**Work to complete:**
Filter these entries so that only lines with the word "body" remain.

**Exercise material:**
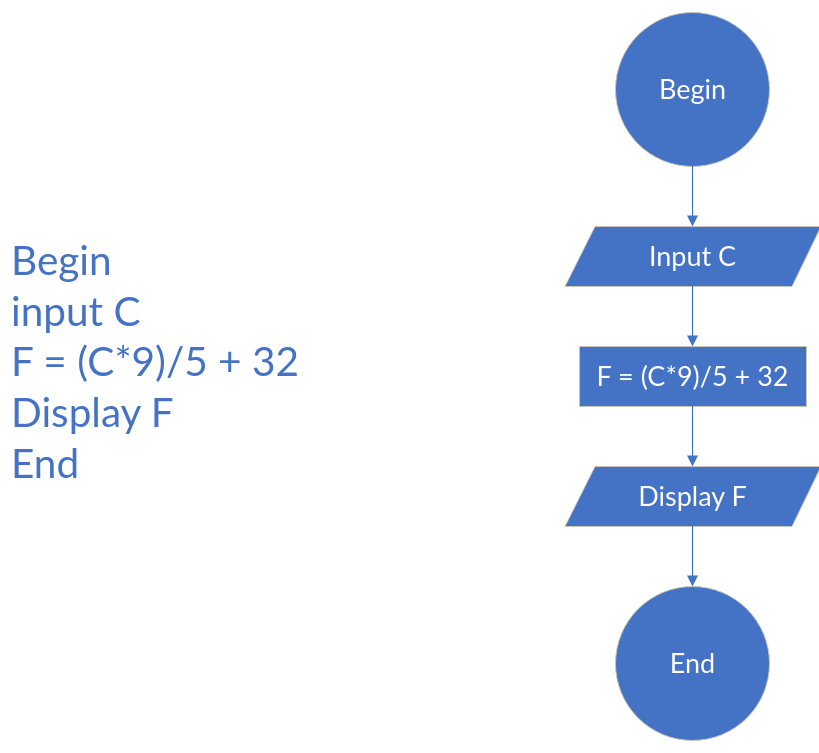
<!DOCTYPE html>
<html lang="en">
<head>
<meta charset="utf-8">
<title>Celsius to Fahrenheit: pseudocode and flowchart</title>
<style>
:root {
  --blue: #4472c4;
  --edge: #c9c8b8;
  --paper: #ffffff;
}
* { box-sizing: border-box; margin: 0; padding: 0; }
body {
  position: relative;
  width: 819px;
  height: 753px;
  overflow: hidden;
  background: var(--paper);
  font-family: Lato, "Open Sans", sans-serif;
}
.pseudocode {
  position: absolute;
  left: 11px;
  top: 235px;
  list-style: none;
  color: var(--blue);
  font-size: 40.5px;
  line-height: 50.7px;
  white-space: nowrap;
}
.shapes {
  position: absolute;
  left: 0;
  top: 0;
  display: block;
}
.block { fill: var(--blue); stroke: var(--edge); stroke-width: 1; }
.stem { stroke: var(--blue); stroke-width: 1.2; }
.head { fill: var(--blue); }
.node {
  position: absolute;
  left: 565px;
  width: 255px;
  height: 60px;
  display: flex;
  align-items: center;
  justify-content: center;
  color: var(--paper);
  font-size: 27px;
  line-height: 32px;
  white-space: nowrap;
}
.begin { top: 59px; }
.input { top: 226px; }
.process { top: 346px; }
.display { top: 466px; }
.end { top: 633px; }
</style>
</head>
<body>
<ul class="pseudocode">
  <li>Begin</li>
  <li>input C</li>
  <li>F = (C*9)/5 + 32</li>
  <li>Display F</li>
  <li>End</li>
</ul>
<main class="flowchart">
  <svg class="shapes" width="819" height="753" viewBox="0 0 819 753" aria-hidden="true">
    <defs>
      <polygon id="data-block" class="block" points="595,0 821,0 792,60 565,60"/>
      <polygon id="arrow-head" class="head" points="687,-11 698,-11 692.5,0"/>
    </defs>
    <circle class="block" cx="692.5" cy="89.5" r="77"/>
    <use href="#data-block" y="226.5"/>
    <rect class="block" x="579.5" y="346.5" width="227" height="60"/>
    <use href="#data-block" y="466.5"/>
    <circle class="block" cx="692.5" cy="663.5" r="77"/>
    <line class="stem" x1="692.5" y1="166" x2="692.5" y2="218"/>
    <line class="stem" x1="692.5" y1="286" x2="692.5" y2="338"/>
    <line class="stem" x1="692.5" y1="406" x2="692.5" y2="458"/>
    <line class="stem" x1="692.5" y1="526" x2="692.5" y2="578"/>
    <use href="#arrow-head" y="226.5"/>
    <use href="#arrow-head" y="346.5"/>
    <use href="#arrow-head" y="466.5"/>
    <use href="#arrow-head" y="586.5"/>
  </svg>
  <div class="node begin">Begin</div>
  <div class="node input">Input C</div>
  <div class="node process">F = (C*9)/5 + 32</div>
  <div class="node display">Display F</div>
  <div class="node end">End</div>
</main>
</body>
</html>
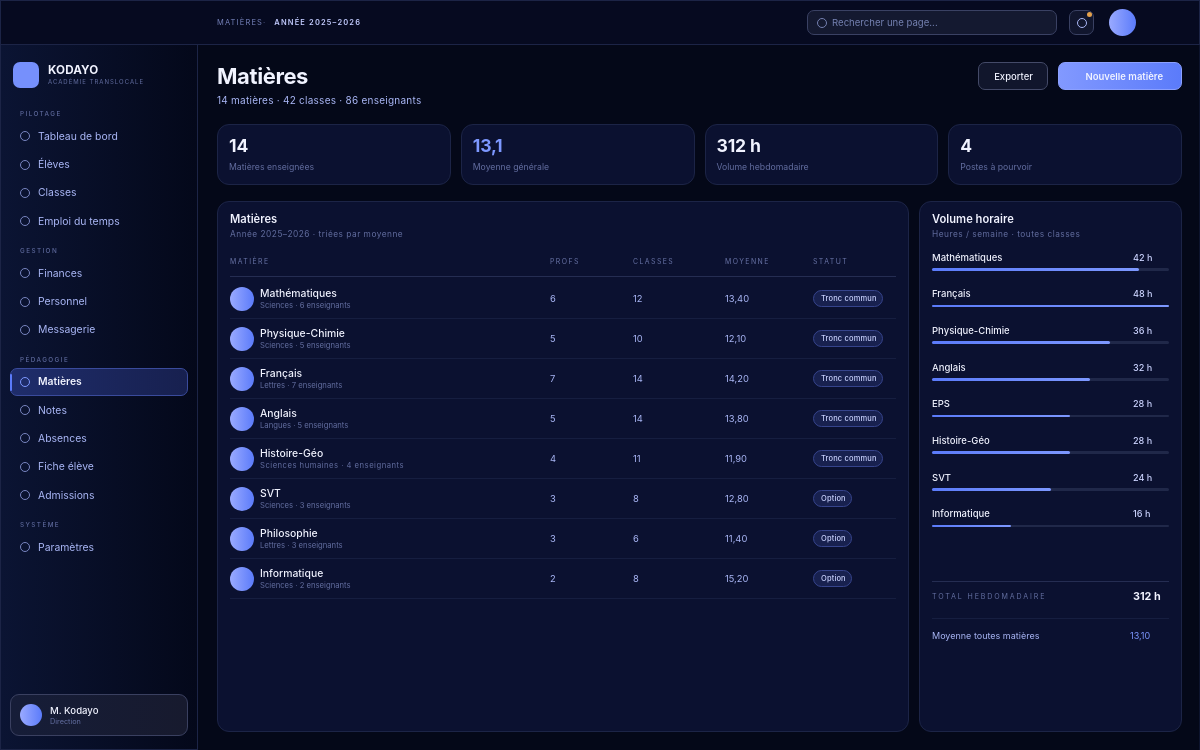
<!DOCTYPE html>
<html lang="fr">
<head>
<meta charset="utf-8">
<title>Matières</title>
<style>
:root {
  --bg: #040818;
  --bar: #060a20;
  --panel: #0b1130;
  --line: #1c2446;
  --line-soft: #161e40;
  --text: #f1f3ff;
  --soft: #a9b6f5;
  --muted: #626d9f;
  --accent: #7d98ff;
  --blue: #5b7bfa;
  --grad: linear-gradient(90deg, #9aaaff, #5b7bfa);
}
* { box-sizing: border-box; margin: 0; padding: 0; }
html, body { width: 1200px; height: 750px; overflow: hidden; }
body { background: var(--bg); color: var(--text); font-family: Inter, sans-serif; }
a { color: inherit; text-decoration: none; }
ul { list-style: none; }
.app { width: 1200px; height: 750px; display: grid; grid-template: 45px 705px / 198px 1002px; white-space: nowrap; }

.topbar { grid-column: 1 / 3; display: flex; align-items: center; padding: 0 63px 0 216px; background: var(--bar); border: 1px solid var(--line); }
.crumbs { flex: 1; display: flex; gap: 8px; font-size: 7.5px; letter-spacing: 1.15px; color: #7480b8; }
.crumbs b { font-weight: 600; color: #c3ccff; }
.search { width: 250px; height: 25px; display: flex; align-items: center; gap: 5px; padding-left: 9px; border: 1px solid #3a4163; border-radius: 7px; background: #141930; font-size: 9.6px; color: #7480b0; }
.ring { flex: none; width: 10px; height: 10px; border: 1px solid currentColor; border-radius: 50%; }
.alerts { position: relative; width: 25px; height: 25px; margin: 0 15px 0 12px; display: grid; place-items: center; border: 1px solid #3a4163; border-radius: 7px; background: #11162e; color: var(--soft); }
.alerts .dot { position: absolute; top: 1px; right: 1px; width: 5px; height: 5px; border-radius: 50%; background: #e5a24d; }
.avatar { flex: none; width: 24px; height: 24px; border-radius: 50%; background: var(--grad); }
.topbar .avatar { width: 27px; height: 27px; }

.sidebar { display: flex; flex-direction: column; padding: 16px 9px 13px; border: solid var(--line); border-width: 0 1px 1px 1px; background: linear-gradient(90deg, #0b1433, #04081a); }
.brand { display: flex; align-items: center; gap: 9px; height: 27px; padding-left: 3px; margin-bottom: 18px; }
.brand-mark { width: 26px; height: 26px; border-radius: 7px; background: #7690fc; }
.brand b { display: block; font-size: 11.7px; line-height: 14px; font-weight: 700; letter-spacing: .1px; }
.brand small { display: block; font-size: 6px; line-height: 9px; letter-spacing: 1px; color: var(--muted); }
.nav-group { margin-bottom: 7.4px; }
.nav-group h2 { height: 16px; padding-left: 10px; font-size: 6.3px; line-height: 16px; font-weight: 500; letter-spacing: 1.45px; color: #5d689b; }
.nav-group a { position: relative; height: 28.4px; display: flex; align-items: center; gap: 8px; padding-left: 10px; font-size: 10.4px; color: var(--soft); }
.nav-group .ring { border-color: #7885c0; }
.nav-group a.active { padding-left: 9px; border: 1px solid #3a4b9c; border-radius: 7px; background: linear-gradient(90deg, #1f2d6b, #17204f); color: var(--text); font-weight: 600; }
.nav-group a.active::before { content: ""; position: absolute; left: -1px; top: 5px; width: 2px; height: 17px; border-radius: 1px; background: var(--blue); }
.nav-group a.active .ring { border-color: var(--accent); }
.profile { margin-top: auto; height: 42px; display: flex; align-items: center; gap: 8px; padding-left: 9px; border: 1px solid #3a4060; border-radius: 9px; background: linear-gradient(90deg, #161d38, #171a2e); }
.profile .avatar { width: 22px; height: 22px; }
.profile b { display: block; font-size: 9.6px; line-height: 13px; font-weight: 500; }
.profile small { display: block; font-size: 7.3px; line-height: 10px; color: var(--muted); }

main { padding: 17px 18px 18px 19px; display: grid; grid-template-rows: 46px 61px 531px; row-gap: 16px; border-right: 1px solid #0d142e; }
.page-head { display: flex; align-items: flex-start; gap: 10px; }
.page-head > div { flex: 1; }
h1 { font-size: 22px; line-height: 29px; font-weight: 700; letter-spacing: -.4px; }
.page-head p { margin-top: 2px; font-size: 10px; line-height: 14px; letter-spacing: .25px; color: var(--soft); }
.button { height: 28px; display: flex; align-items: center; justify-content: flex-end; border-radius: 7px; font-size: 9.5px; }
.button.ghost { width: 70px; padding-right: 14px; border: 1px solid #444a68; background: #11162c; font-weight: 500; }
.button.primary { width: 124px; padding-right: 18px; border: 1px solid #8ba0ff; background: linear-gradient(90deg, #8299ff, #5b7bfa); font-weight: 600; }

.stats { display: grid; grid-template-columns: repeat(4, 1fr); gap: 10px; }
.stat, .panel { border: 1px solid var(--line); border-radius: 12px; background: var(--panel); }
.stat { padding: 10px 11px; }
.stat b { display: block; font-size: 17.6px; line-height: 22px; font-weight: 700; letter-spacing: -.2px; }
.stat.highlight b { color: var(--accent); }
.stat span { display: block; margin-top: 4px; font-size: 8.7px; line-height: 13px; color: var(--muted); }

.panels { display: grid; grid-template-columns: 692px 263px; gap: 10px; }
.panel { padding: 9px 12px; }
.panel h3 { font-size: 11.2px; line-height: 16px; font-weight: 600; }
.panel .hint { font-size: 8.3px; line-height: 14px; letter-spacing: .5px; color: var(--muted); }

.row { display: grid; grid-template-columns: 320px 83px 92px 88px 82px; align-items: center; height: 40px; border-bottom: 1px solid var(--line-soft); font-size: 9.4px; color: var(--soft); }
.row.head { height: 31px; margin: 5px 0 2px; border-color: #252d52; font-size: 6.9px; letter-spacing: 1.45px; color: #6873a6; }
.subject { display: flex; align-items: center; gap: 6px; }
.subject b { display: block; font-size: 10.4px; line-height: 13px; font-weight: 500; color: var(--text); }
.subject small { display: block; font-size: 7.7px; line-height: 11px; color: var(--muted); }
.subject small.wide { letter-spacing: .48px; }
.tag { justify-self: start; height: 17px; padding: 0 5px 0 7px; border: 1px solid #36448c; border-radius: 9px; background: #18214f; font-size: 7.5px; line-height: 15px; letter-spacing: .15px; font-weight: 500; color: #ccd4ff; }

.hours li { height: 36.7px; }
.split { display: grid; grid-template-columns: 201px 35px; align-items: center; }
.hours .split { height: 16px; font-size: 9.5px; font-weight: 500; }
.hours .split span + span { font-size: 9.1px; color: #ccd4ff; }
.track { margin-top: 3px; height: 2.5px; border-radius: 2px; background: #202849; }
.track i { display: block; width: var(--fill); height: 100%; border-radius: 2px; background: linear-gradient(90deg, #5b7bfa, #7d98ff); }
.total { height: 37px; margin-top: 38.4px; padding-bottom: 7px; border-top: 1px solid #252d52; font-size: 7.1px; letter-spacing: 1.85px; color: var(--muted); }
.total b { font-size: 10.8px; letter-spacing: 0; color: var(--text); }
.average { height: 34px; grid-template-columns: 198px 38px; border-top: 1px solid var(--line-soft); font-size: 9px; color: var(--soft); }
.average span + span { color: var(--accent); }
</style>
</head>
<body>
<div class="app">
  <header class="topbar">
    <div class="crumbs"><span>MATIÈRES·</span><b>ANNÉE 2025–2026</b></div>
    <div class="search"><span class="ring"></span><span>Rechercher une page...</span></div>
    <div class="alerts"><span class="ring"></span><span class="dot"></span></div>
    <span class="avatar"></span>
  </header>

  <aside class="sidebar">
    <div class="brand"><span class="brand-mark"></span><div><b>KODAYO</b><small>ACADÉMIE TRANSLOCALE</small></div></div>
    <nav>
      <section class="nav-group">
        <h2>PILOTAGE</h2>
        <a href="#"><span class="ring"></span>Tableau de bord</a>
        <a href="#"><span class="ring"></span>Élèves</a>
        <a href="#"><span class="ring"></span>Classes</a>
        <a href="#"><span class="ring"></span>Emploi du temps</a>
      </section>
      <section class="nav-group">
        <h2>GESTION</h2>
        <a href="#"><span class="ring"></span>Finances</a>
        <a href="#"><span class="ring"></span>Personnel</a>
        <a href="#"><span class="ring"></span>Messagerie</a>
      </section>
      <section class="nav-group">
        <h2>PÉDAGOGIE</h2>
        <a href="#" class="active"><span class="ring"></span>Matières</a>
        <a href="#"><span class="ring"></span>Notes</a>
        <a href="#"><span class="ring"></span>Absences</a>
        <a href="#"><span class="ring"></span>Fiche élève</a>
        <a href="#"><span class="ring"></span>Admissions</a>
      </section>
      <section class="nav-group">
        <h2>SYSTÈME</h2>
        <a href="#"><span class="ring"></span>Paramètres</a>
      </section>
    </nav>
    <div class="profile"><span class="avatar"></span><div><b>M. Kodayo</b><small>Direction</small></div></div>
  </aside>

  <main>
    <div class="page-head">
      <div><h1>Matières</h1><p>14 matières · 42 classes · 86 enseignants</p></div>
      <a href="#" class="button ghost">Exporter</a>
      <a href="#" class="button primary">Nouvelle matière</a>
    </div>

    <section class="stats">
      <div class="stat"><b>14</b><span>Matières enseignées</span></div>
      <div class="stat highlight"><b>13,1</b><span>Moyenne générale</span></div>
      <div class="stat"><b>312 h</b><span>Volume hebdomadaire</span></div>
      <div class="stat"><b>4</b><span>Postes à pourvoir</span></div>
    </section>

    <div class="panels">
      <section class="panel">
        <h3>Matières</h3>
        <p class="hint">Année 2025–2026 · triées par moyenne</p>
        <div class="row head"><span>MATIÈRE</span><span>PROFS</span><span>CLASSES</span><span>MOYENNE</span><span>STATUT</span></div>
        <div class="row"><div class="subject"><span class="avatar"></span><div><b>Mathématiques</b><small>Sciences · 6 enseignants</small></div></div><span>6</span><span>12</span><span>13,40</span><span class="tag">Tronc commun</span></div>
        <div class="row"><div class="subject"><span class="avatar"></span><div><b>Physique-Chimie</b><small>Sciences · 5 enseignants</small></div></div><span>5</span><span>10</span><span>12,10</span><span class="tag">Tronc commun</span></div>
        <div class="row"><div class="subject"><span class="avatar"></span><div><b>Français</b><small>Lettres · 7 enseignants</small></div></div><span>7</span><span>14</span><span>14,20</span><span class="tag">Tronc commun</span></div>
        <div class="row"><div class="subject"><span class="avatar"></span><div><b>Anglais</b><small>Langues · 5 enseignants</small></div></div><span>5</span><span>14</span><span>13,80</span><span class="tag">Tronc commun</span></div>
        <div class="row"><div class="subject"><span class="avatar"></span><div><b>Histoire-Géo</b><small class="wide">Sciences humaines · 4 enseignants</small></div></div><span>4</span><span>11</span><span>11,90</span><span class="tag">Tronc commun</span></div>
        <div class="row"><div class="subject"><span class="avatar"></span><div><b>SVT</b><small>Sciences · 3 enseignants</small></div></div><span>3</span><span>8</span><span>12,80</span><span class="tag">Option</span></div>
        <div class="row"><div class="subject"><span class="avatar"></span><div><b>Philosophie</b><small>Lettres · 3 enseignants</small></div></div><span>3</span><span>6</span><span>11,40</span><span class="tag">Option</span></div>
        <div class="row"><div class="subject"><span class="avatar"></span><div><b>Informatique</b><small>Sciences · 2 enseignants</small></div></div><span>2</span><span>8</span><span>15,20</span><span class="tag">Option</span></div>
      </section>

      <section class="panel">
        <h3>Volume horaire</h3>
        <p class="hint">Heures / semaine · toutes classes</p>
        <ul class="hours" style="margin-top:8px">
          <li><div class="split"><span>Mathématiques</span><span>42 h</span></div><div class="track"><i style="--fill:87.5%"></i></div></li>
          <li><div class="split"><span>Français</span><span>48 h</span></div><div class="track"><i style="--fill:100%"></i></div></li>
          <li><div class="split"><span>Physique-Chimie</span><span>36 h</span></div><div class="track"><i style="--fill:75%"></i></div></li>
          <li><div class="split"><span>Anglais</span><span>32 h</span></div><div class="track"><i style="--fill:66.7%"></i></div></li>
          <li><div class="split"><span>EPS</span><span>28 h</span></div><div class="track"><i style="--fill:58.3%"></i></div></li>
          <li><div class="split"><span>Histoire-Géo</span><span>28 h</span></div><div class="track"><i style="--fill:58.3%"></i></div></li>
          <li><div class="split"><span>SVT</span><span>24 h</span></div><div class="track"><i style="--fill:50%"></i></div></li>
          <li><div class="split"><span>Informatique</span><span>16 h</span></div><div class="track"><i style="--fill:33.3%"></i></div></li>
        </ul>
        <div class="split total"><span>TOTAL HEBDOMADAIRE</span><b>312 h</b></div>
        <div class="split average"><span>Moyenne toutes matières</span><span>13,10</span></div>
      </section>
    </div>
  </main>
</div>
</body>
</html>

**Task solution:**
body {
<body>
</body>
html, body { width: 1200px; height: 750px; overflow: hidden; }
body { background: var(--bg); color: var(--text); font-family: Inter, sans-serif; }
<body>
</body>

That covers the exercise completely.